Dan Finch, an agronomist with DKB Crop Protection of Walworth, near Darlington, has seen a marked rise in the region while Mark Ballingall, of SAC, said the last bastion of Scotland had been breached with cases in the Borders and Lothians.
Both put the rise down to seed carried on contractors’ vehicles, and Mr Ballingall believes climate change could also be encouraging the weed to spread.
Mr Finch said: “Black grass has been increasing over several years as more farmers opt to use a contractor for combining and baling.
We are seeing that, within a short time, growers soon end up with their neighbour’s or a contractor’s weed burden.”
Before black grass, weed control programmes would work around taking out annual meadow grass (AMG) early with residual Pico Pro (pendimethalin + picolinafen) followed by Axial for rye grass and wild oat control. Mr Finch reckoned that sequence barely cost more than £50/ha for the season, but black grass adds at least an extra £25/ha on the herbicide spend.
He believes black grass control strategies have to change. “I recommend delayed drilling wherever possible to encourage a good germination flush that can be sprayed off with glyphosate, the drilling of a competitive cereal variety and applying a pre-emergence herbicide based on 240g/ha of flufenacet, in the form of either Crystal or Liberator.”
Weed scientist Stephen Moss said stacking preemergence herbicides was now accepted as an effective way of reducing the pressure on post-emergence herbicides whose performance was steadily declining owing to resistance.
“All pre-emergence herbicides are affected by resistance to some degree, but resistance tends to be partial and does not build up rapidly,” he said. “Generally speaking, a full rate of a flufenacet based herbicide should be the foundation of any pre-emergence strategy.
“Trials clearly show that adding other herbicides, such as chlorotoluron, DFF, flupyrsulfuron, prosulfocarb, pendimethalin or triallate, generally increases overall performance. However, stacking ever more herbicides may become unsustainable for reasons of excessive crop damage, cost, legality, water pollution, antagonism and increasing resistance.
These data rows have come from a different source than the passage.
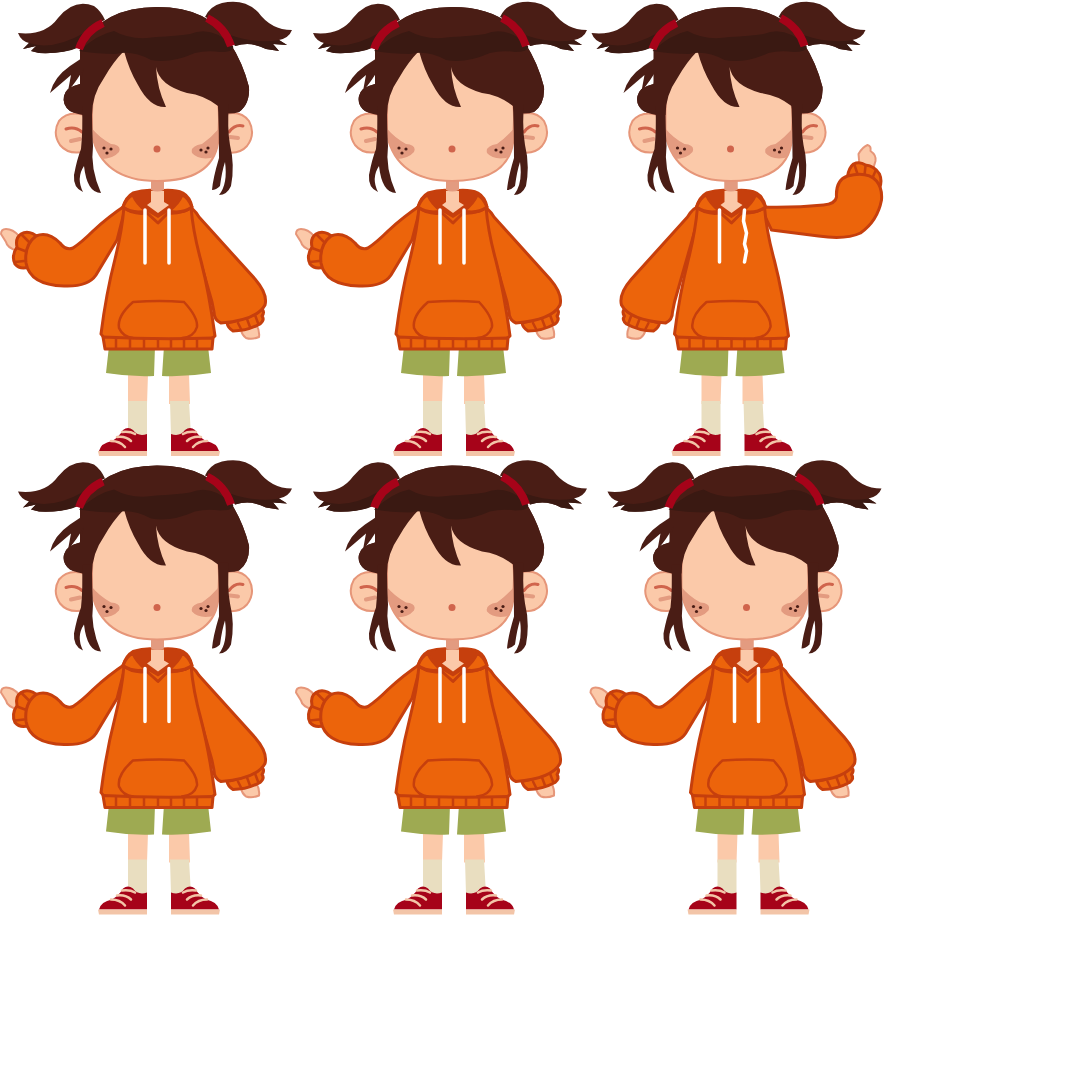
<!DOCTYPE html>
<html lang="en">
<head>
<meta charset="utf-8">
<title>Girl in hoodie pose sheet</title>
<style>
:root{--hair:#4a1d15;--hair-dark:#3a1912;--skin:#fbc9a9;--skin-line:#e69679;--blush:#e39b80;--mark:#d0644c;--orange:#ec640b;--seam:#c63f0d;--shorts:#9eaa52;--sock:#e9dec0;--red:#a60319;--sole:#f3c5a8}
html,body{margin:0;background:#fff;overflow:hidden}
svg{display:block;width:1072px;height:1072px}
.hair{fill:var(--hair)}
.hair-dark{fill:var(--hair-dark)}
.skin{fill:var(--skin)}
.outlined-skin{fill:var(--skin);stroke:var(--skin-line);stroke-width:2;stroke-linejoin:round}
.fabric{fill:var(--orange);stroke:var(--seam);stroke-width:3;stroke-linejoin:round}
.seam{fill:none;stroke:var(--seam);stroke-width:2.5;stroke-linecap:round}
.hood-inside{fill:var(--seam)}
.string{fill:none;stroke:#fff;stroke-width:3.5;stroke-linecap:round}
.ear-fold{fill:none;stroke:var(--mark);stroke-width:3;stroke-linecap:round}
.ear-shade{fill:none;stroke:var(--blush);stroke-width:4;stroke-linecap:round}
.blush{fill:var(--blush)}
.hair-tie{fill:none;stroke:var(--red);stroke-width:8}
.shorts{fill:var(--shorts)}
.sock{fill:var(--sock)}
.shoe{fill:var(--red)}
.sole{fill:var(--sole)}
.lace{fill:none;stroke:var(--sole);stroke-width:2.5;stroke-linecap:round}
</style>
</head>
<body>
<svg viewBox="0 0 1072 1072" role="img" aria-label="Six poses of a girl with pigtails in an orange hoodie">
<defs>
  <clipPath id="face-clip"><path d="M92 112Q92 65 124 50L190 50Q220 80 219 120L218 143Q212 181 157 181Q102 181 92 135Z"/></clipPath>

  <g id="shoe">
    <path class="shoe" d="M99 451Q101 443 112 441Q119 437 123 430Q128 426 133 430Q138 437 147 434V451Z"/>
    <path class="sole" d="M98 451H147V456H99Z"/>
    <path class="lace" d="M111 441Q120 441 125 447M117 437Q126 436 131 441M122 432Q130 431 135 434"/>
  </g>

  <g id="legs">
    <path class="skin" d="M128 374H148L147 404H128ZM169 374H189L190 404H169Z"/>
    <path class="sock" d="M128 401H147V436H128ZM170 401H189L191 436H171Z"/>
    <use href="#shoe"/>
    <use href="#shoe" transform="matrix(-1 0 0 1 318 0)"/>
    <path class="shorts" d="M109 346H155L154 376Q130 377 106 373ZM164 346H208L211 373Q187 377 162 376Z"/>
  </g>

  <g id="arm-down">
    <path class="outlined-skin" d="M241 330L256 324Q260 331 259 337Q252 340 246 338Q242 335 241 330Z"/>
    <path class="fabric" d="M227 323Q244 320 262 309Q265 312 262 316Q265 320 260 324Q247 331 233 331Q228 328 227 323Z"/>
    <path class="seam" d="M238 323L241 329M247 319L250 327M255 315L258 323"/>
    <path class="fabric" d="M186 206Q193 207 199 217L255 279Q268 294 265 305Q257 320 221 323Q214 320 214 312L212 302L192 232Z"/>
  </g>

  <g id="arm-point">
    <path class="outlined-skin" d="M18 251Q7 248 6 242L1 234Q1 229 6 229Q13 229 19 236L27 240Z"/>
    <path class="fabric" d="M39 238Q29 229 21 234Q15 238 17 247Q11 256 15 264Q20 270 29 267Q24 251 39 238Z"/>
    <path class="seam" d="M22 235L29 242M17 248L25 251M15 262L24 261"/>
    <path class="fabric" d="M126 205Q108 217 93 231Q82 242 73 248Q66 251 60 243Q48 231 36 236Q24 245 26 263Q30 285 64 286Q88 287 96 275L117 240Z"/>
  </g>

  <g id="arm-wave">
    <path class="outlined-skin" d="M286 165L285 154Q289 147 294 145Q298 146 297 151Q303 155 302 161L299 171Z"/>
    <path class="fabric" d="M274 177Q275 168 280 164Q286 161 292 165Q301 166 306 174Q309 181 306 188Q297 175 274 177Z"/>
    <path class="seam" d="M281 165L284 174M292 166L291 175M302 171L298 180"/>
    <path class="fabric" d="M187 207Q220 208 250 205Q262 204 263 197Q262 180 274 176Q294 171 303 181Q309 188 308 200Q304 221 287 233Q272 240 245 236L198 230Z"/>
  </g>

  <g id="torso">
    <path fill="var(--blush)" d="M151 176H164V205H151Z"/>
    <path class="fabric" d="M124 207Q130 212 140 212L175 212Q187 212 191 207Q193 232 201 261Q209 292 215 336Q211 340 203 340H111Q105 340 101 334Q106 294 115 259Q122 231 124 207Z"/>
    <path class="fabric" d="M103 337Q158 340 213 338L212 349H105Z"/>
    <path class="seam" d="M116 338V348M130 339V348M144 339V348M158 339V348M171 339V348M184 339V348M197 339V348"/>
    <path class="seam" d="M133 302Q160 300 184 302Q198 317 197 327Q194 337 182 338M133 302Q117 316 119 328Q123 337 133 338"/>
    <path class="fabric" d="M123 207Q126 197 133 193Q146 189 158 191Q174 189 183 193Q190 197 192 207Q182 214 168 213L158 223L147 213Q132 215 123 207Z"/>
    <path class="hood-inside" d="M131 195Q144 189 158 191Q172 189 185 195Q184 201 177 206L158 218L139 207Q132 202 131 195Z"/>
    <path class="fabric" stroke-width="2" d="M123 207Q127 197 133 195Q136 203 146 211Q133 214 123 207ZM192 207Q188 197 182 195Q179 203 169 211Q182 214 192 207Z"/>
    <path class="skin" d="M151 191H164V202L169 205L158 213L147 205L151 202Z"/>
    <path fill="var(--blush)" d="M151 181H164V190Q157 193 151 190Z"/>
  </g>

  <path id="straight-strings" class="string" d="M145 210V263M169 210V263"/>
  <path id="wavy-strings" class="string" d="M146 210V262M171 210L170 221L173 233L171 244L173 251L171 262"/>

  <g id="head">
    <path class="hair" d="M18 33Q45 36 58 18Q74-2 94 6Q101 11 105 20Q85 27 78 47Q64 54 39 53L31 51L36 46L23 49L29 43Q21 41 18 33Z"/>
    <path class="hair-dark" d="M29 43Q52 51 84 33L77 48Q64 54 39 53L31 51L36 46L23 49Z"/>
    <path class="hair" d="M292 30Q271 30 258 12Q244-2 222 3Q210 6 205 17Q224 24 235 46Q251 41 266 49L279 51L273 44L287 45L279 40Q289 38 292 30Z"/>
    <path class="hair-dark" d="M230 35Q256 44 279 40L287 45L273 44L279 51L266 49Q251 41 235 46Z"/>
    <path class="hair" d="M80 47Q103 7 157 7Q210 7 230 43Q243 63 249 87Q250 104 239 112L219 114L92 114Q79 116 70 111Q62 105 64 96Q66 87 80 84Z"/>
    <path class="outlined-skin" d="M85 115Q68 110 59 121Q52 133 60 145Q69 156 87 151ZM222 115Q240 109 249 121Q256 134 247 146Q238 156 221 151Z"/>
    <path class="ear-fold" d="M66 129Q75 126 82 132M243 126Q235 124 229 132"/>
    <path class="ear-shade" d="M71 141L80 139M238 138L230 137"/>
    <path class="outlined-skin" d="M92 112Q92 65 124 50L190 50Q220 80 219 120L218 143Q212 181 157 181Q102 181 92 135Z"/>
    <g clip-path="url(#face-clip)">
      <path class="blush" d="M90 126Q98 137 111 144Q122 145 119 152Q113 159 101 159L90 155ZM221 126Q212 137 202 144Q190 146 192 153Q198 160 211 158L221 152Z"/>
    </g>
    <g class="hair">
      <circle cx="104" cy="148" r="1.6"/><circle cx="111" cy="149" r="1.6"/><circle cx="107" cy="153" r="1.6"/>
      <circle cx="201" cy="150" r="1.6"/><circle cx="208" cy="148" r="1.6"/><circle cx="206" cy="152" r="1.6"/>
    </g>
    <circle cx="157" cy="149" r="3.5" fill="var(--mark)"/>
    <path class="hair" d="M80 47Q103 7 157 7Q210 7 230 43Q243 63 249 87Q250 104 239 112Q230 115 219 112L218 106Q204 95 187 93Q159 85 156 67Q157 88 166 107Q150 108 138 85Q129 70 124 51Q113 62 104 78Q92 95 92 115Q79 116 70 111Q62 105 64 96Q66 87 80 84L84 68Q77 81 68 91L71 75L50 93Q54 77 70 66L82 58Z"/>
    <path class="hair-dark" d="M79 51Q98 34 114 31Q132 41 156 37Q176 36 190 34Q212 25 233 46Q235 52 220 52Q207 50 195 53Q170 64 151 60Q132 50 116 54Q96 54 79 51Z"/>
    <path class="hair" d="M82 106H92Q92 128 93 146Q90 168 101 193Q87 193 84 166Q76 178 83 192Q73 188 74 175Q77 159 81 149Q83 130 82 106Z"/>
    <path class="hair" d="M218 104H229Q227 128 230 145Q235 165 231 186Q227 195 219 195Q228 184 225 162Q222 171 220 186Q216 190 212 190Q213 178 219 158Q219 132 218 104Z"/>
    <path class="hair-tie" d="M79 49Q85 31 103 23M207 18Q225 27 231 46"/>
  </g>

  <g id="girl-pointing">
    <use href="#legs"/>
    <use href="#arm-point"/>
    <use href="#arm-down"/>
    <use href="#torso"/>
    <use href="#straight-strings"/>
    <use href="#head"/>
  </g>

  <g id="girl-waving">
    <use href="#legs"/>
    <use href="#arm-down" transform="matrix(-1 0 0 1 313 0)"/>
    <use href="#arm-wave"/>
    <use href="#torso"/>
    <use href="#wavy-strings"/>
    <use href="#head"/>
  </g>
</defs>

<rect width="1072" height="1072" fill="#fff"/>
<g id="top-row">
  <use href="#girl-pointing"/>
  <use href="#girl-pointing" x="295"/>
  <use href="#girl-waving" x="573.5"/>
</g>
<g id="bottom-row">
  <use href="#girl-pointing" y="458.5"/>
  <use href="#girl-pointing" x="295" y="458.5"/>
  <use href="#girl-pointing" x="589.5" y="458.5"/>
</g>
</svg>
</body>
</html>
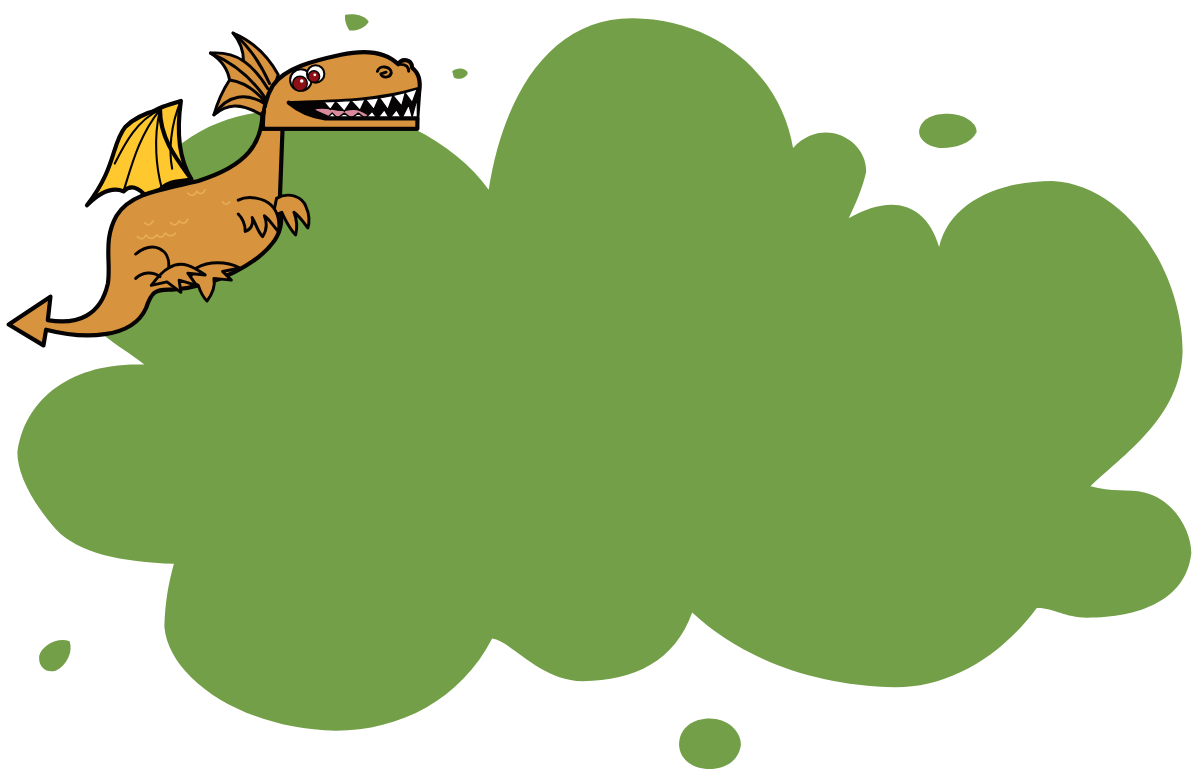
<!DOCTYPE html>
<html lang="en">
<head>
<meta charset="utf-8">
<title>Dragon on a green cloud</title>
<style>
:root{--paper:#fff;--cloud:#729f47;--skin:#d8933e;--skin-light:#e5ad55;--wing:#ffc82e;--ink:#050303;--eye:#8e1016;--tongue:#d98a9c;--tooth:#fff}
html,body{margin:0;background:var(--paper);overflow:hidden}
.canvas{display:block;width:1200px;height:783px}
.cloud{fill:var(--cloud)}
.dragon{stroke:var(--ink);stroke-width:2.4;stroke-linejoin:round;stroke-linecap:round}
.skin{fill:var(--skin)}
.wing{fill:var(--wing)}
.line{fill:none}
.fine{stroke-width:1.2}
.medium{stroke-width:1.7}
.scales{fill:none;stroke:var(--skin-light);stroke-width:1}
.mouth{fill:var(--ink)}
.tongue{fill:var(--tongue);stroke-width:.8}
.teeth{fill:var(--tooth);stroke-width:.8}
.eye-white{fill:var(--tooth);stroke-width:1.2}
.iris{fill:var(--eye);stroke-width:.8}
.glint{fill:var(--tooth);stroke:none}
</style>
</head>
<body>
<svg class="canvas" viewBox="0 0 690 450" preserveAspectRatio="none" role="img" aria-label="Orange dragon with yellow wings flying at the edge of a large green cloud">
  <g class="cloud">
    <path d="M281 109C290 52 318 10 364 10.500C412 11 449 43 456 85C474 66 499 81 498 99C496 108 492 117 488 125.500C511 112 532 115 540 142C546 116 575 104 605 104C648 106 680 157 680 202C679 240 645 262 627 279.500C639 283 649 281 658 283C675 287 685 305 685 318C682 345 655 355 625 355C612 355 605 349 596 349.500C575 378 545 395 515 395C465 394 425 377 398 352C388 380 365 391 335 391.500C310 391 295 369 283 367C265 402 230 420 193 420C140 419 97 390 94.500 360C95 345 97 335 100 324C70 323 45 318 32 304C18 288 10 272 10 260C14 230 40 208 83 209.500C75 203 67 199 59 192L74 160C72 138 82 99 105 82C120 71 136 66 153 64L238 74C256 83 271 95 281 109Z"/>
    <path d="M198.500 8.500C204 7.500 210 9 212 12.500C210 16 205 18 201 17.500C199 15 198 11 198.500 8.500Z"/>
    <path d="M260 41C263 38.500 268 39 269 42C268 45.500 263 46 261 44.500Z"/>
    <path d="M528.500 75C530 67 539 65 547 65.500C555 66 562 71 561.500 76C558 83 548 85.500 540 85C533 84 528 80 528.500 75Z"/>
    <path d="M22.500 377C24 371 33 366 40 368.500C42 374 39 382 32 385.500C26 387 22 383 22.500 377Z"/>
    <path d="M390.500 427C391 418 399 413 408 413C418 413 426 420 426 428C425 437 417 442 408 442C398 442 390 436 390.500 427Z"/>
  </g>

  <g class="dragon">
    <g id="wings">
      <path class="wing" d="M84 67C90 62 97 60 104 58C102 72 102 90 110 103L92 109C84 98 82 82 84 67Z"/>
      <path class="wing" d="M92 63C83 65 77 68 72 73C64 83 67 96 50 118C57 111 64 107 71 110C76 105 82 109 86 116L93 108C99 103 103 105 110 103C102 92 92 80 92 63Z"/>
      <path class="line fine" d="M92 63C80 78 76 94 71 110M92 63C88 80 90 97 93 108M104 58C98 72 97 87 99 97M92 63C79 69 72 82 66 94"/>
    </g>

    <path id="body" class="skin" d="M151 66C150 82 143 95 114 104C93 109 75 111 67 124C59 138 64 151 62 163C58 181 45 187 27.500 184L29 170.500L5 186.500L25 198.500L26.500 189.500C48 195 76 195 84 177C87 168 89 166 99 166.500C124 165 149 151 158 138C164 129 161 121 161 112L162.500 73Z"/>
    <path class="scales" d="M79 136q3 3 5-1q3 4 6 0q3 3 5-1q3 3 6 0M98 128q3 3 5-1q3 3 5-1M108 111q3 3 5-1q3 3 5-1M128 116q2 3 4 0M83 128q3 3 5-1"/>

    <g id="legs">
      <path class="skin medium" d="M113 154C120 150 130 150 138 154L128 156L133 161L123 160C124 165 122 169 119 173C116 170 115 167 114 164L108 161Z"/>
      <path class="line medium" d="M78 146C88 138 98 143 97 154"/>
      <path class="skin medium" d="M97 154C105 149 112 154 118 158L108 157L113 164L103 161L104 168L96 162L87 164C90 160 93 156 97 154Z"/>
      <path class="line medium" d="M78 160C82 156 88 156 92 159"/>
    </g>
    <g id="arms">
      <path class="skin medium" d="M159 114C166 110 174 113 176 119C178 123 178 128 177 131C174 127 172 124 169 122C171 127 171 131 170 135C166 131 164 126 162 122L157 124Z"/>
      <path class="skin medium" d="M137 115C143 112 152 114 156 118C160 122 161 128 160 133C157 130 155 126 152 124C154 129 153 133 151 136C148 133 147 128 145 125C146 129 144 132 141 133C141 129 140 126 137 123"/>
    </g>

    <g id="crest">
      <path class="skin medium" d="M160 43C154 32 146 24 134 19C139 25 140 30 140 35C134 31 128 30 121 30.500C128 35 131 40 132 46C128 52 125 59 123 66C130 60 138 58 152 67Z"/>
      <path class="line medium" d="M134 19C144 27 150 37 155 48M121 30.500C134 36 145 45 153 57M123 66C131 54 142 53 153 60M140 35C147 40 151 46 154 51M132 46C139 47 146 51 152 58"/>
    </g>

    <g id="head">
      <path class="skin" d="M151 74C151 65 152 57 157 49C164 39 180 35 196 31.500C210 28.500 222 30 229 37C231 33 237 34 237 39C241 42 242 47 241 53L239.500 74Z"/>
      <path class="mouth medium" d="M166 59C190 58 216 58 240 51L240 68L186 68C178 66 172 63 166 59Z"/>
      <path class="tongue" d="M180 63C188 60 193 65 201 63C207 62 210 65 214 67.500L190 67.500Z"/>
      <path class="teeth" d="M186 58.500L190 63L193 58.500L198 64L202 58L207 63.500L210 57L215 63L218 56L223 63L226 55L231 61L233 53.500L237 59L240 51C222 57 205 58 186 58.500Z"/>
      <path class="teeth" d="M188 68L191 65L194 68L198 65L202 68L206 65L210 68L214 64L217 68L221 63L224 68L228 63L231 68L235 60L237 67L240 56L240 68Z"/>
      <path class="skin" d="M153 74L153 62L166 59C172 64 179 67 187 68L240 68L240 74Z" stroke="none"/>
      <path class="line" d="M151 65L151 74L240 74L240 68L187 68C179 67 172 64 166 59"/>
      <circle class="eye-white" cx="173" cy="46" r="6.200"/>
      <circle class="iris" cx="172.500" cy="48" r="4.200"/>
      <circle class="eye-white" cx="181.500" cy="42.500" r="5"/>
      <circle class="iris" cx="180.500" cy="44" r="3.300"/>
      <circle class="glint" cx="173.500" cy="46.500" r="1"/>
      <circle class="glint" cx="181" cy="43" r=".8"/>
      <path class="line medium" d="M217 41C218 37 225 38 225 42C224 45 220 45 219 42.500L222 41.500M230 37C234 37 235 39 235 41"/>
    </g>
  </g>
</svg>
</body>
</html>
“Using a mix of herbicides with different modes of action is likely to slow up selection for resistance.”
Stewart Woodhead, of BASF, said: “Our trials have shown over the past few years that no one active ingredient or product is capable of dealing with the evermounting issue of black grass control, and that an integrated approach is vital.
“We have stacked low resistance risk residual chemistry as part of a programme approach to black grass control.
This has been based around Crystal with the addition of diflufenican preemergence or peri-emergence of the crop either on its own or part of a sequence.
“The sequence will be an SU product with additional residual chemistry such as Stomp Aqua, Auxiliary or Picona applied at 1-2 leaves of the black grass. These help to improve consistency of control.”